> [What to produce]:
Could the data below be retyped exactly, without its pictures?

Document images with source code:
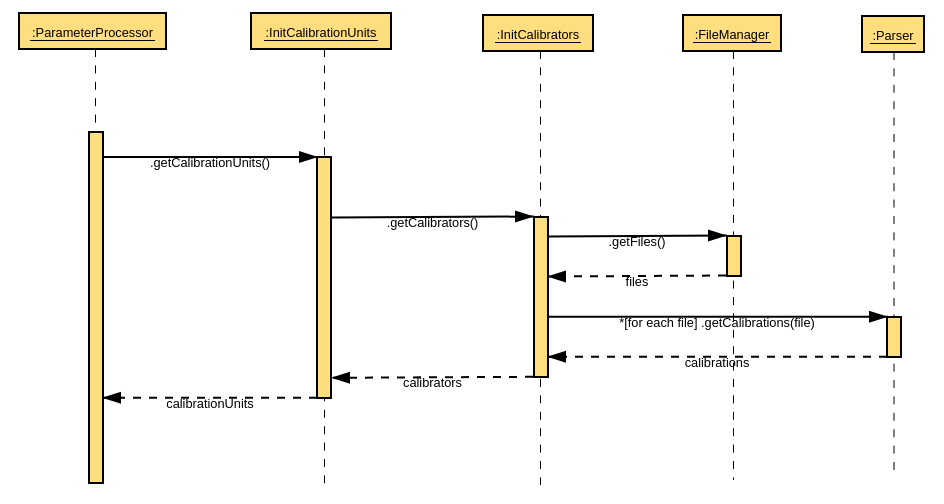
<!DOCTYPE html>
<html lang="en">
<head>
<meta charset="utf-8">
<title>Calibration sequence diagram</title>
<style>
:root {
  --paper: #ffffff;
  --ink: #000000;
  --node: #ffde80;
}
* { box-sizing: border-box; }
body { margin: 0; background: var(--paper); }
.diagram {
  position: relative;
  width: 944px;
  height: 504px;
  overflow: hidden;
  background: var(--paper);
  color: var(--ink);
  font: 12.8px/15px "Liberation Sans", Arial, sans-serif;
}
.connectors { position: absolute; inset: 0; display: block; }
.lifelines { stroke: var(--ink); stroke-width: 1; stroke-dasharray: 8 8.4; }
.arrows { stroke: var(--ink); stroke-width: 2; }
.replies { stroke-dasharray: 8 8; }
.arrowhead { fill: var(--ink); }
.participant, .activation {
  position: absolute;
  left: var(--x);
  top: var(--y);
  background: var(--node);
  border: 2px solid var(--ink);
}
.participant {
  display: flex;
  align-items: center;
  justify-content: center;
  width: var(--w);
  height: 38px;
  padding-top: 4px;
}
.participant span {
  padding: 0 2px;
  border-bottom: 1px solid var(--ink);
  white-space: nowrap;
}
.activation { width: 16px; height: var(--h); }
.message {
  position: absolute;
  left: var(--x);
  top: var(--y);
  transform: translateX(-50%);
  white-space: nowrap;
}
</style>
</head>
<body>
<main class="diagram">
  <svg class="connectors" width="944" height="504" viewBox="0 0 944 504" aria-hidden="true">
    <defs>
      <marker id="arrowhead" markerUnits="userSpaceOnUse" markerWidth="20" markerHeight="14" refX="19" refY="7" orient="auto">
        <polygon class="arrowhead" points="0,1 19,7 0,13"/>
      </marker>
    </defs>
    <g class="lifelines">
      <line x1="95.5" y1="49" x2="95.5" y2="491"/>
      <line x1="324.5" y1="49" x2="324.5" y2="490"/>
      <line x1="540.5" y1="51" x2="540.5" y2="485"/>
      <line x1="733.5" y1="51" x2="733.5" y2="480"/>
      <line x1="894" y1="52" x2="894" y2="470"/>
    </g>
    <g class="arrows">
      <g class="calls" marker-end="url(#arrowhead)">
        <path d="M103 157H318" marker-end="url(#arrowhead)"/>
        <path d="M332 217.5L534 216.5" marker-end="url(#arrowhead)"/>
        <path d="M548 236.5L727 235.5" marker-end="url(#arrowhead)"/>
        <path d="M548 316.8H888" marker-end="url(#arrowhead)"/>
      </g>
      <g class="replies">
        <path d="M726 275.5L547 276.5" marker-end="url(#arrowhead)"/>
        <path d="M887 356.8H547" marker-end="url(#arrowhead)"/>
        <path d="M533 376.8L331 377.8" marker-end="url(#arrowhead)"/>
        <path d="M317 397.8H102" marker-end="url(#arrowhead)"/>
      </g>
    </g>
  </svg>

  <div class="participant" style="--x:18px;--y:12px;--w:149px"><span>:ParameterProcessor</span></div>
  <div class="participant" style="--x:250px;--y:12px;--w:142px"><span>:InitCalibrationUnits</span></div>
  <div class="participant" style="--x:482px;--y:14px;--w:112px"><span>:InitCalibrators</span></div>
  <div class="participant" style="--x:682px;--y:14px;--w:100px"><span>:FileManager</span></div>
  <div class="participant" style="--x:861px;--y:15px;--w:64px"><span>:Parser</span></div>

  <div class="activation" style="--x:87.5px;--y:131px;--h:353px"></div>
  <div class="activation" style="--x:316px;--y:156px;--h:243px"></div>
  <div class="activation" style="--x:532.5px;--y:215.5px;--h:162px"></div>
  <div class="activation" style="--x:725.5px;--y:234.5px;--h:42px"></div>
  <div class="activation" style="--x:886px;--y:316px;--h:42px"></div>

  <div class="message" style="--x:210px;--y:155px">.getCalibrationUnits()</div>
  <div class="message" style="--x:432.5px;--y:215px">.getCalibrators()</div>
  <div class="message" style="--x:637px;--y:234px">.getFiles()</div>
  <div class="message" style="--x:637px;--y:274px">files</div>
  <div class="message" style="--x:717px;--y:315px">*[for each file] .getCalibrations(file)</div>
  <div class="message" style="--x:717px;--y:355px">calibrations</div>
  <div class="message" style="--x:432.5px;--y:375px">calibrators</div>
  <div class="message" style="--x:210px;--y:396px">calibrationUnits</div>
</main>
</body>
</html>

> [Result of the task]:
<!DOCTYPE html>
<html lang="en">
<head>
<meta charset="utf-8">
<title>Calibration sequence diagram</title>
<style>
:root {
  --paper: #ffffff;
  --ink: #000000;
  --node: #ffde80;
}
* { box-sizing: border-box; }
body { margin: 0; background: var(--paper); }
.diagram {
  position: relative;
  width: 944px;
  height: 504px;
  overflow: hidden;
  background: var(--paper);
  color: var(--ink);
  font: 12.8px/15px "Liberation Sans", Arial, sans-serif;
}
.connectors { position: absolute; inset: 0; display: block; }
.lifelines { stroke: var(--ink); stroke-width: 1; stroke-dasharray: 8 8.4; }
.arrows { stroke: var(--ink); stroke-width: 2; }
.replies { stroke-dasharray: 8 8; }
.arrowhead { fill: var(--ink); }
.participant, .activation {
  position: absolute;
  left: var(--x);
  top: var(--y);
  background: var(--node);
  border: 2px solid var(--ink);
}
.participant {
  display: flex;
  align-items: center;
  justify-content: center;
  width: var(--w);
  height: 38px;
  padding-top: 4px;
}
.participant span {
  padding: 0 2px;
  border-bottom: 1px solid var(--ink);
  white-space: nowrap;
}
.activation { width: 16px; height: var(--h); }
.message {
  position: absolute;
  left: var(--x);
  top: var(--y);
  transform: translateX(-50%);
  white-space: nowrap;
}
</style>
</head>
<body>
<main class="diagram">
  <svg class="connectors" width="944" height="504" viewBox="0 0 944 504" aria-hidden="true">
    <defs>
      <marker id="arrowhead" markerUnits="userSpaceOnUse" markerWidth="20" markerHeight="14" refX="19" refY="7" orient="auto">
        <polygon class="arrowhead" points="0,1 19,7 0,13"/>
      </marker>
    </defs>
    <g class="lifelines">
      <line x1="95.5" y1="49" x2="95.5" y2="491"/>
      <line x1="324.5" y1="49" x2="324.5" y2="490"/>
      <line x1="540.5" y1="51" x2="540.5" y2="485"/>
      <line x1="733.5" y1="51" x2="733.5" y2="480"/>
      <line x1="894" y1="52" x2="894" y2="470"/>
    </g>
    <g class="arrows">
      <g class="calls" marker-end="url(#arrowhead)">
        <path d="M103 157H318" marker-end="url(#arrowhead)"/>
        <path d="M332 217.5L534 216.5" marker-end="url(#arrowhead)"/>
        <path d="M548 236.5L727 235.5" marker-end="url(#arrowhead)"/>
        <path d="M548 316.8H888" marker-end="url(#arrowhead)"/>
      </g>
      <g class="replies">
        <path d="M726 275.5L547 276.5" marker-end="url(#arrowhead)"/>
        <path d="M887 356.8H547" marker-end="url(#arrowhead)"/>
        <path d="M533 376.8L331 377.8" marker-end="url(#arrowhead)"/>
        <path d="M317 397.8H102" marker-end="url(#arrowhead)"/>
      </g>
    </g>
  </svg>

  <div class="participant" style="--x:18px;--y:12px;--w:149px"><span>:ParameterProcessor</span></div>
  <div class="participant" style="--x:250px;--y:12px;--w:142px"><span>:InitCalibrationUnits</span></div>
  <div class="participant" style="--x:482px;--y:14px;--w:112px"><span>:InitCalibrators</span></div>
  <div class="participant" style="--x:682px;--y:14px;--w:100px"><span>:FileManager</span></div>
  <div class="participant" style="--x:861px;--y:15px;--w:64px"><span>:Parser</span></div>

  <div class="activation" style="--x:87.5px;--y:131px;--h:353px"></div>
  <div class="activation" style="--x:316px;--y:156px;--h:243px"></div>
  <div class="activation" style="--x:532.5px;--y:215.5px;--h:162px"></div>
  <div class="activation" style="--x:725.5px;--y:234.5px;--h:42px"></div>
  <div class="activation" style="--x:886px;--y:316px;--h:42px"></div>

  <div class="message" style="--x:210px;--y:155px">.getCalibrationUnits()</div>
  <div class="message" style="--x:432.5px;--y:215px">.getCalibrators()</div>
  <div class="message" style="--x:637px;--y:234px">.getFiles()</div>
  <div class="message" style="--x:637px;--y:274px">files</div>
  <div class="message" style="--x:717px;--y:315px">*[for each file] .getCalibrations(file)</div>
  <div class="message" style="--x:717px;--y:355px">calibrations</div>
  <div class="message" style="--x:432.5px;--y:375px">calibrators</div>
  <div class="message" style="--x:210px;--y:396px">calibrationUnits</div>
</main>
</body>
</html>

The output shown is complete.